== About this task ==
Count every line of these entries that holds the word "specks", and reply with the number only.
---*---
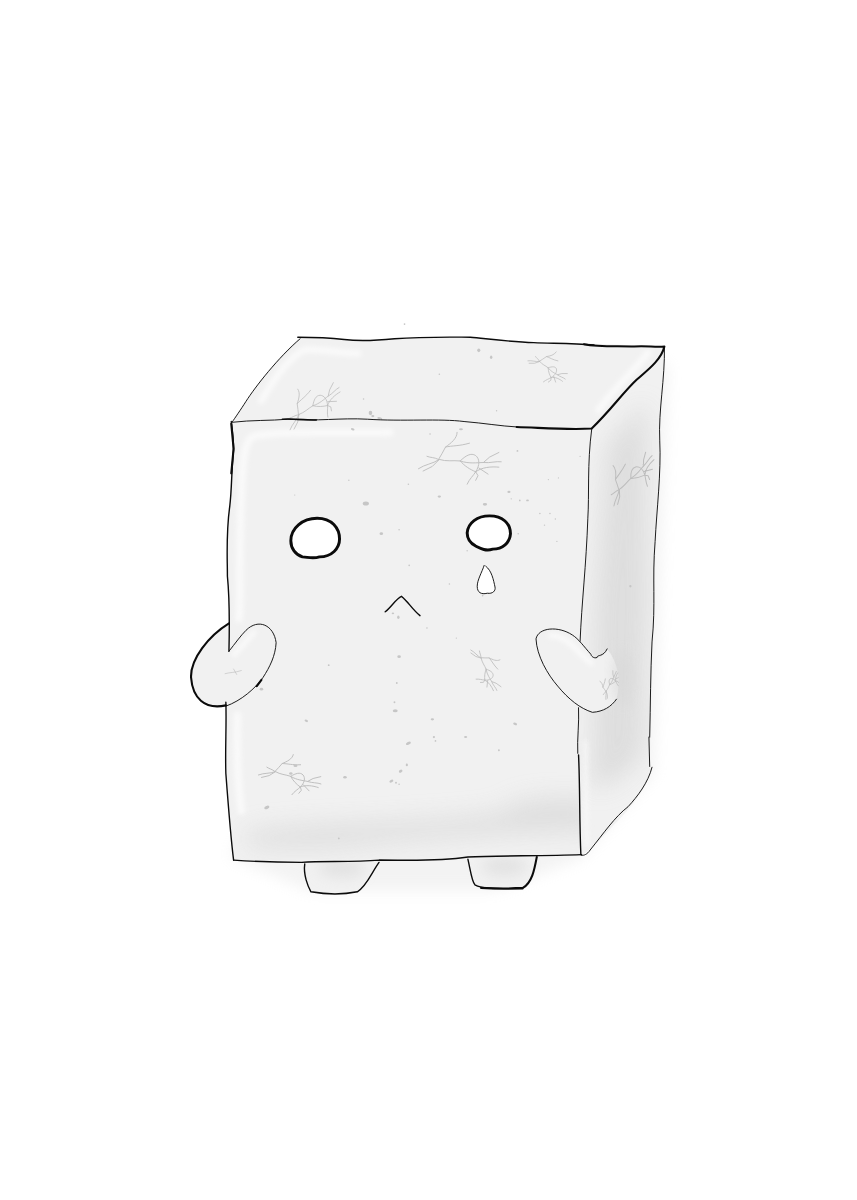
<!DOCTYPE html>
<html lang="en">
<head>
<meta charset="utf-8">
<title>Sad little block</title>
<style>
:root {
  --paper: #ffffff;
  --ink: #0b0b0b;
  --stone: #f1f1f1;
  --shade: #d9d9d9;
  --shine: #f9f9f9;
  --crack: #bdbdbd;
  --speck: #c6c6c6;
}
html, body { margin: 0; padding: 0; background: var(--paper); overflow: hidden; }
.sheet { width: 857px; height: 1200px; overflow: hidden; background: var(--paper); }
.sheet svg { display: block; width: 857px; height: 1200px; }
.stone { fill: var(--stone); }
.shade { fill: var(--shade); }
.shine { fill: none; stroke: var(--shine); stroke-linecap: round; stroke-linejoin: round; }
.line { fill: none; stroke: var(--ink); stroke-linecap: round; stroke-linejoin: round; }
.thin { stroke-width: 1.2; }
.mid { stroke-width: 1.8; }
.bold { stroke-width: 2.7; }
.eye { fill: var(--paper); stroke: var(--ink); stroke-width: 3.8; stroke-linejoin: round; }
.tear { fill: var(--paper); stroke: var(--ink); stroke-width: 1.2; stroke-linecap: round; }
.cracks { fill: none; stroke: var(--crack); stroke-linecap: round; stroke-linejoin: round; }
.specks { fill: var(--speck); }
</style>
</head>
<body>
<main class="sheet">
<svg viewBox="0 0 1108 1551.5" role="img" aria-label="A pale stone block with small arms and feet, frowning with one tear">
  <defs>
    <path id="block-shape" d="M388 436C440 438 470 441 510 438C550 435 590 436 615 437C660 441 700 444 760 444L859 448C859 500 852 530 853 570C852 640 844 720 845 780C842 860 839 930 840 992L843 993C836 1020 815 1045 795 1065C780 1082 765 1097 752 1106C700 1103 640 1108 605 1108C570 1114 540 1112 500 1112C430 1115 360 1114 302 1112C297 1060 291 1010 293 960C291 900 298 850 296 806C294 740 292 700 297 650C298 610 302 580 300 546C325 505 355 465 388 436Z"/>
    <clipPath id="block-clip"><use href="#block-shape"/></clipPath>
    <clipPath id="side-clip"><path d="M765 554L859 448C859 500 852 530 853 570C852 640 844 720 845 780L840 992L843 993C830 1030 790 1080 752 1106L748 960C748 880 757 740 765 554Z"/></clipPath>
    <clipPath id="front-clip"><path d="M300 546C400 538 600 545 765 554C760 700 750 830 748 960L752 1106L605 1109L302 1113L293 960Z"/></clipPath>
    <filter id="blur-wide" x="-50%" y="-50%" width="200%" height="200%"><feGaussianBlur stdDeviation="15"/></filter>
    <filter id="blur-soft" x="-50%" y="-50%" width="200%" height="200%"><feGaussianBlur stdDeviation="9"/></filter>
    <filter id="blur-fine" filterUnits="userSpaceOnUse" x="200" y="400" width="700" height="780"><feGaussianBlur stdDeviation="2.6"/></filter>
    <g id="crack">
      <path d="M-54 11C-45 5-36 5-27-1C-18 2-9 0 0 1C12 5 22 3 30 3C39 4 46 1 53 2"/>
      <path d="M-4-36C-4-28-12-22-19-17C-22-11-25-6-28-1M-28-1C-34-4-38-3-43-5M-19-17C-10-19-2-18 12-22"/>
      <path d="M0 1C7-6 14-10 20-6C25-2 26 6 20 15M0 1C6 8 13 12 20 15C17 20 12 24 9 31M20 15L23 20 20 26M20 15C28 9 40 8 50 9M24 10L36 18"/>
      <path d="M30 3L38-4 50-10M-27-1L-36 8-48 14"/>
    </g>
  </defs>

  <g id="ground-glow" filter="url(#blur-soft)" opacity=".3">
    <path class="shade" d="M770 470H864L853 780 846 1000 752 1110 640 1152H400L298 1108 320 1060 740 1050Z"/>
  </g>

  <g id="feet">
    <path class="stone" d="M394 1112C393 1130 397 1148 403 1153C425 1157 445 1156 462 1154C474 1146 481 1128 490 1112Z"/>
    <path class="stone" d="M605 1106C608 1125 611 1142 616 1145C625 1150 650 1149 676 1149C687 1142 691 1125 694 1106Z"/>
    <g filter="url(#blur-soft)" opacity=".6">
      <ellipse class="shade" cx="442" cy="1122" rx="30" ry="13"/>
      <ellipse class="shade" cx="652" cy="1120" rx="30" ry="13"/>
    </g>
    <path class="line mid" d="M394 1117C392 1131 398 1146 402 1153C425 1157 447 1156 462 1153C474 1146 480 1129 490 1115"/>
    <path class="line mid" d="M605 1111C608 1124 610 1140 614 1144C624 1150 650 1149 676 1149"/>
    <path class="line bold" d="M622 1148C640 1149 660 1149 676 1148C688 1141 691 1124 694 1108"/>
  </g>

  <g id="block">
    <use href="#block-shape" class="stone"/>
    <g clip-path="url(#front-clip)">
      <path class="shade" filter="url(#blur-wide)" opacity=".75" d="M318 1076C390 1062 560 1066 650 1050C665 1030 710 1030 770 1032V1075C690 1076 560 1082 470 1092C410 1100 350 1096 318 1094Z"/>
      <path class="shine" filter="url(#blur-fine)" stroke-width="10" d="M504 559C440 561 360 556 328 564C314 570 314 600 312 640C308 740 312 780 309 800M307 925C306 980 308 1020 312 1048"/>
    </g>
    <g clip-path="url(#side-clip)">
      <path class="shade" filter="url(#blur-wide)" opacity=".8" d="M785 575L835 520 838 780 832 970C815 1000 790 1015 765 1020L770 780Z"/>
      <path class="shine" filter="url(#blur-fine)" stroke-width="7" opacity=".6" d="M757 960L759 1092"/>
    </g>
    <g clip-path="url(#block-clip)">
      <path class="shine" filter="url(#blur-fine)" stroke-width="9" d="M338 518C355 488 375 461 394 452C420 452 440 456 463 457M838 456C820 480 795 500 774 530"/>
    </g>
  </g>

  <g id="arms">
    <path class="stone" d="M296 806C268 825 246 850 247 876C250 900 263 914 292 912C310 905 325 895 336 880C350 865 358 842 357 830C353 808 334 800 319 815L297 842Z"/>
    <path class="stone" d="M785 839C780 850 772 852 766 850C755 838 750 828 740 819C722 810 697 810 693 826C693 845 708 872 720 886C735 905 752 918 766 921C780 920 790 915 797 904C803 880 800 858 785 839Z"/>
    <ellipse class="shade" filter="url(#blur-soft)" opacity=".8" cx="805" cy="876" rx="12" ry="36"/>
    <path class="shine" filter="url(#blur-fine)" stroke-width="7" d="M303 846L328 818M712 822C735 822 748 845 764 857"/>
  </g>

  <g id="cracks" class="cracks">
    <use href="#crack" transform="translate(595 595)" stroke-width="1.2"/>
    <use href="#crack" transform="translate(376 1003) rotate(13) scale(.76)" stroke-width="1.5"/>
    <use href="#crack" transform="translate(404 524) rotate(-36) scale(.78)" stroke-width="1.2"/>
    <use href="#crack" transform="translate(709 475) rotate(32) scale(.5 .62)" stroke-width="1.6"/>
    <use href="#crack" transform="translate(815 618) rotate(-48) scale(.76)" stroke-width="1.7"/>
    <use href="#crack" transform="translate(629 865) rotate(62) scale(.58)" stroke-width="1.7"/>
    <use href="#crack" transform="translate(788 885) rotate(-65) scale(.36)" stroke-width="2.5"/>
    <path d="M291 871C298 869 303 870 312 867M302 865L306 872" stroke-width=".8"/>
  </g>

  <g id="specks" class="specks">
    <ellipse cx="473" cy="651" rx="4" ry="2.6"/><ellipse cx="493" cy="690" rx="2.3" ry="1.7"/>
    <ellipse cx="568" cy="642" rx="2.2" ry="1.5"/><ellipse cx="627" cy="652" rx="2.8" ry="1.8"/>
    <ellipse cx="658" cy="636" rx="2" ry="1.5"/><circle cx="672" cy="647" r="1.1"/>
    <ellipse cx="682" cy="647" rx="1.8" ry="1.2"/><circle cx="661" cy="645" r=".9"/>
    <circle cx="698" cy="664" r="1"/><circle cx="711" cy="664" r="1"/><circle cx="704" cy="679" r=".9"/>
    <circle cx="718" cy="671" r=".9"/><circle cx="722" cy="618" r=".8"/><circle cx="750" cy="590" r=".9"/>
    <circle cx="670" cy="690" r="1"/><circle cx="709" cy="620" r=".8"/><circle cx="669" cy="583" r="1.2"/>
    <circle cx="528" cy="626" r="1"/><circle cx="516" cy="685" r="1"/><circle cx="556" cy="561" r="1"/>
    <ellipse cx="479" cy="534" rx="2.3" ry="2.8"/><ellipse cx="482" cy="538" rx="2" ry="1.5"/>
    <ellipse cx="491" cy="541" rx="3.3" ry="1.5" transform="rotate(15 491 541)"/><ellipse cx="456" cy="555" rx="2.5" ry="1.3" transform="rotate(25 456 555)"/>
    <circle cx="470" cy="516" r="1"/><ellipse cx="619" cy="453" rx="2" ry="2.3"/><ellipse cx="635" cy="462" rx="1.6" ry="2.3"/>
    <circle cx="568" cy="484" r="1"/><circle cx="642" cy="531" r=".9"/><circle cx="523" cy="419" r="1.1"/>
    <ellipse cx="596" cy="555" rx="2.5" ry="1.3"/><circle cx="451" cy="621" r=".9"/><circle cx="381" cy="640" r=".8"/>
    <circle cx="529" cy="731" r="1"/><circle cx="581" cy="755" r="1"/><circle cx="624" cy="770" r="1.1"/>
    <ellipse cx="508" cy="793" rx="1.6" ry="1.2"/><ellipse cx="515" cy="798" rx="1.6" ry="2.3"/>
    <circle cx="552" cy="812" r="1"/><circle cx="590" cy="825" r=".9"/>
    <ellipse cx="516" cy="849" rx="2.3" ry="1.7"/><circle cx="425" cy="860" r="1.2"/><circle cx="513" cy="883" r="1.2"/>
    <ellipse cx="338" cy="891" rx="2.3" ry="1.7"/><ellipse cx="396" cy="932" rx="2.3" ry="1.4" transform="rotate(25 396 932)"/>
    <ellipse cx="511" cy="919" rx="3.2" ry="2"/><circle cx="510" cy="908" r="1.2"/><ellipse cx="559" cy="930" rx="2.2" ry="1.5"/>
    <ellipse cx="528" cy="961" rx="3.4" ry="1.8" transform="rotate(-25 528 961)"/><circle cx="561" cy="953" r="1.4"/>
    <circle cx="563" cy="958" r="1.1"/><ellipse cx="602" cy="953" rx="2" ry="1.3"/><ellipse cx="666" cy="936" rx="2.6" ry="1.6" transform="rotate(20 666 936)"/>
    <circle cx="645" cy="970" r="1.2"/><ellipse cx="526" cy="989" rx="1.4" ry="1.8"/><ellipse cx="518" cy="997" rx="2.5" ry="1.8" transform="rotate(-35 518 997)"/>
    <ellipse cx="506" cy="1010" rx="2.7" ry="1.7" transform="rotate(-25 506 1010)"/><circle cx="512" cy="1012" r="1.2"/><circle cx="516" cy="1014" r="1"/>
    <ellipse cx="446" cy="1005" rx="2.3" ry="1.6"/><ellipse cx="382" cy="990" rx="2.6" ry="1.6"/><ellipse cx="376" cy="1000" rx="2.2" ry="1.6"/>
    <ellipse cx="345" cy="1044" rx="3.4" ry="2.1" transform="rotate(-20 345 1044)"/><circle cx="438" cy="1084" r="1.2"/>
    <circle cx="815" cy="758" r="1.5"/><circle cx="832" cy="601" r="1.3"/><circle cx="720" cy="700" r=".8"/><circle cx="604" cy="712" r=".9"/>
  </g>

  <g id="outline">
    <path class="line mid" d="M385 436C410 436 428 437 445 439C470 442 490 440 510 438C550 435 590 436 608 436C630 438 660 442 690 443C715 444 740 444 768 446"/>
    <path class="line bold" d="M755 445C775 449 800 447 820 448C835 447 848 449 859 448C855 465 838 478 823 491C805 508 790 530 765 554C735 556 700 553 668 552"/>
    <path class="line thin" d="M388 438C360 462 330 500 318 519C311 530 304 540 300 546C325 543 350 544 372 542C410 545 440 540 475 542C520 545 570 541 600 545C625 547 648 551 668 552"/>
    <path class="line mid" d="M365 542C380 541 395 543 409 543M299 545C301 560 302 572 302 582C299 610 300 630 297 655C292 690 294 720 294 745C297 775 297 800 296 842"/>
    <path class="line bold" d="M299 548L302 580 299 612"/>
    <path class="line thin" d="M296 842C304 832 311 822 318 815C334 799 354 808 357 831C356 848 349 862 340 876C330 890 312 906 292 913"/>
    <path class="line bold" d="M296 806C270 822 246 852 247 876C249 902 264 918 292 912M332 887L338 879"/>
    <path class="line mid" d="M292 908C293 935 291 970 292 1000C295 1040 298 1080 302 1112"/>
    <path class="line mid" d="M302 1112C330 1114 360 1115 390 1115C420 1113 455 1115 490 1112C530 1112 565 1114 605 1108C645 1106 700 1107 752 1105"/>
    <path class="line thin" d="M765 555C759 600 762 640 760 670C758 730 752 780 750 829M748 915C749 935 746 955 747 974"/>
    <path class="line mid" d="M748 976C750 1020 749 1060 751 1105"/>
    <path class="line thin" d="M859 448C860 490 851 530 853 570C855 610 849 660 847 700C843 750 848 780 843 830C841 870 841 910 840 953M839 953L840 991M843 992C838 1012 824 1030 812 1043C795 1056 780 1078 763 1099C759 1105 755 1106 752 1106"/>
    <path class="line thin" d="M785 839C780 850 772 846 772 850C768 852 764 848 764 846C755 836 748 826 740 821C722 809 696 811 693 826C694 848 708 872 721 887C735 904 750 916 766 921C780 920 790 914 797 904"/>
  </g>

  <g id="face">
    <path class="eye" d="M376 699C376 683 391 670 410 670C429 670 439 683 439 697C439 709 429 720 413 720C404 723 397 720 391 720C382 717 376 709 376 699Z"/>
    <path class="eye" d="M604 689C605 676 617 667 633 667C650 667 660 677 660 690C659 702 650 710 637 710C628 713 621 709 615 706C608 702 604 697 604 689Z"/>
    <path class="tear" d="M626 731C623 740 617 750 617 758C617 766 622 769 630 767C637 768 641 764 640 759C638 750 636 738 628 732"/>
    <path class="line mid" d="M498 791C506 785 512 774 519 771C527 777 533 788 543 796"/>
  </g>
</svg>
</main>
</body>
</html>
---*---
== Solution for this exercise ==
2